Greek Word Pronunciation: pros-ago-GAY
Strong’s Number: 4318
Goodrich/Kohlenberger Number: 4643
Key Verse: “… through whom also we have obtained our introduction by faith into this grace in which we stand …” -- Romans 5:2

Prosagoge is a compound of pros, meaning “toward” or “facing,” and ago, meaning “to lead, to bring.” It is literally “a leading or bringing into the presence of,” associated with freedom to enter through the assistance or favor of another. Thayer says this is a “relationship with God whereby we are acceptable to Him and have assurance that He is favorably disposed towards us.” It was the act of one who secures for another an interview with a sovereign.
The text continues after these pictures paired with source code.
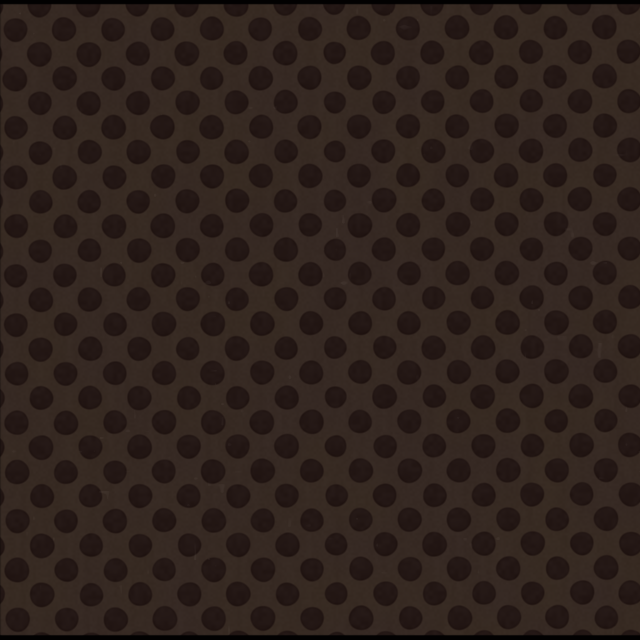
A WebGL 2 fragment shader for this pattern:

```glsl
#version 300 es
precision highp float;
// Dark brown perforated sheet: staggered round holes, slightly tilted, between thin black bands.

uniform vec2 u_resolution;
out vec4 fragColor;

float hash(vec2 p) {
    vec3 q = fract(p.xyx * vec3(0.1031, 0.1030, 0.0973));
    q += dot(q, q.yzx + 33.33);
    return fract((q.x + q.y) * q.z);
}

float noise(vec2 p) {
    vec2 i = floor(p), f = fract(p);
    f = f * f * (3.0 - 2.0 * f);
    return mix(mix(hash(i), hash(i + vec2(1, 0)), f.x),
               mix(hash(i + vec2(0, 1)), hash(i + vec2(1, 1)), f.x), f.y);
}

// Signed distance to the nearest hole of one square lattice; offset also receives its local position.
float holeDistance(vec2 p, vec2 pitch, float shift, out vec2 offset) {
    vec2 cell = floor(p / pitch - shift + 0.5);
    vec2 id = cell + shift + 40.0;
    vec2 jitter = vec2(hash(id), hash(id + 71.3)) - 0.5;
    offset = p - (cell + shift) * pitch - 0.0014 * jitter;
    float radius = 0.0187 + 0.0012 * (hash(id + 19.7) - 0.5);
    // One staggered column is punched a little smaller.
    if (shift > 0.0 && cell.x == 6.0) radius -= 0.0015;
    float angle = atan(offset.y, offset.x);
    float wobble = 0.0004 * sin(3.0 * angle + 6.28 * hash(id + 5.1));
    return length(offset) - radius - wobble;
}

void main() {
    vec2 uv = gl_FragCoord.xy / u_resolution;
    float pixel = 1.0 / min(u_resolution.x, u_resolution.y);

    // Tilted lattice coordinates, measured from the upper left hole.
    vec2 d = uv - vec2(0.0236, 0.9535);
    float tilt = 0.0042;
    vec2 p = vec2(d.x + tilt * d.y, d.y - tilt * d.x);

    // Two interleaved lattices make the staggered layout.
    vec2 pitch = vec2(0.0767, 0.0768);
    vec2 offsetA, offsetB;
    float a = holeDistance(p, pitch, 0.0, offsetA);
    float b = holeDistance(p, pitch, 0.5, offsetB);
    float dist = min(a, b);
    vec2 offset = a < b ? offsetA : offsetB;

    // Sheet: broad mottling, faint vertical streaks and fine grain.
    float mottle = noise(uv * 14.0) - 0.5;
    float streak = noise(uv * vec2(110.0, 9.0)) - 0.5;
    float grain = noise(uv * 260.0) - 0.5;
    vec3 sheet = vec3(0.213, 0.163, 0.135);
    sheet += vec3(0.006, 0.007, -0.006) * mottle + 0.009 * streak + 0.011 * grain;

    // Holes: darker toward the lower rim, with soft blotches inside.
    vec3 hole = vec3(0.137, 0.090, 0.080);
    hole += 0.018 * (noise(uv * 150.0 + 9.0) - 0.5) + 0.35 * offset.y;
    hole -= 0.012 * smoothstep(-0.005, 0.0, dist);

    float edge = max(0.0018, 0.8 * pixel);
    vec3 color = mix(hole, sheet, smoothstep(-edge, edge, dist));

    // Sparse pale scuffs.
    float scuff = smoothstep(0.90, 0.98, noise(uv * 95.0 + 3.0)) * smoothstep(0.6, 0.8, noise(uv * 17.0 + 8.0));
    color += 0.03 * scuff;

    // Black bands along the top and bottom, and a faint dark left rim.
    float soft = max(0.0010, pixel);
    color *= mix(0.75, 1.0, smoothstep(0.0, 0.003, uv.x));
    float inside = smoothstep(0.0075 - soft, 0.0075 + soft, uv.y)
                 * smoothstep(0.0065 - soft, 0.0065 + soft, 1.0 - uv.y);
    color = mix(vec3(0.006, 0.002, 0.002), color, inside);

    fragColor = vec4(color, 1.0);
}
```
It is found in the Septuagint in Exodus 29:10 and several times in Leviticus in the sense of bringing or offering an animal for sacrifice.
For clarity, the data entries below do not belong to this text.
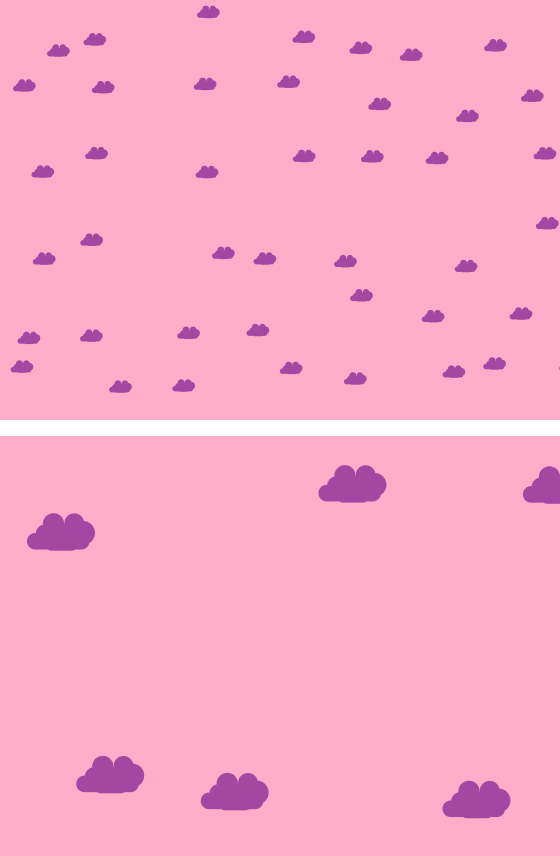
Top, the full canvas; bottom, a detail of the centre.
Give the GLSL for this pattern, as a WebGL 1 fragment shader.

```glsl
precision highp float;

uniform vec2 u_resolution;

vec2 hash2(vec2 p) {
  return fract(sin(vec2(dot(p, vec2(127.1, 311.7)),
                        dot(p, vec2(269.5, 183.3)))) * 43758.5453);
}

float disc(vec2 p, vec2 center, float radius) {
  return length(p - center) - radius;
}

// Horizontal bar with round ends
float bar(vec2 p, float left, float right, float y, float radius) {
  return length(p - vec2(clamp(p.x, left, right), y)) - radius;
}

// Flat-bottomed cloud with two top bumps, about 47 wide and 26 tall
float cloud(vec2 p) {
  float d = bar(p, -17.5, 14.0, -6.3, 5.7);
  d = min(d, bar(p, -6.0, 7.0, -6.5, 6.3));
  d = min(d, disc(p, vec2(-10.5, -1.5), 6.8));
  d = min(d, disc(p, vec2(-5.0, 5.6), 7.3));
  d = min(d, disc(p, vec2(9.2, 6.0), 6.8));
  d = min(d, disc(p, vec2(15.2, -0.6), 8.2));
  return min(d, disc(p, vec2(2.0, -3.0), 8.5));
}

void main() {
  // The canvas is one unit tall
  vec2 uv = gl_FragCoord.xy / u_resolution.y;
  vec2 cellSize = vec2(4.0 / 21.0, 1.0 / 6.0);
  vec2 cell = floor(uv / cellSize);

  // Nearest cloud on a jittered grid
  float d = 1.0;
  for (int j = -1; j <= 1; j++) {
    for (int i = -1; i <= 1; i++) {
      vec2 id = cell + vec2(float(i), float(j));
      vec2 center = (id + 0.5 + 0.74 * (hash2(id + 3.0) - 0.5)) * cellSize;
      d = min(d, cloud((uv - center) * 864.0) / 864.0);
    }
  }

  // Flat colours with a one-pixel soft edge
  float coverage = clamp(0.5 - d * u_resolution.y, 0.0, 1.0);
  vec3 pink = vec3(1.0, 0.68, 0.79);
  vec3 purple = vec3(0.64, 0.28, 0.64);
  gl_FragColor = vec4(mix(pink, purple, coverage), 1.0);
}
```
This noun appears only three times in the New Testament. Ephesians 2:18, “we both have access in one Spirit to the Father” indicates the privilege of being brought to or introduced to God. This involves the free access which we have to God through the Holy Spirit because of Christ’s merits.

Ephesians 3:12, “we have boldness and confident access through faith in Him,” tells us that our access to God’s throne denotes liberty granted by God because of our faith in Jesus Christ. Compared to the limited access to God in the Old Testament, the free access that we have now is certainly a reason to “exult in hope of the glory of God” (Romans 5:2).

In the key verse, ROMANS 5:2, grace here is seen as a haven or harbor. In secular usage, prosagoge referred to a place for ships to land as they “approached” a harbor. Jesus brings the believer into full favor of God. Wuest says, “God the Son provides the way into the Father's presence through the blood of His cross, God the Spirit conducts the saint in and presents him, and God the Father is the One into whose presence the believer is brought.”


Connection Worship said...

Awesome post about Grace.

Susan said...

Glad You commented on my blog because yours are awesome!I love looking at word origins. I was born in Holland so when I see words with Germanic or Dutch roots it makes the word so much more interesting to me. Thanks for this world study!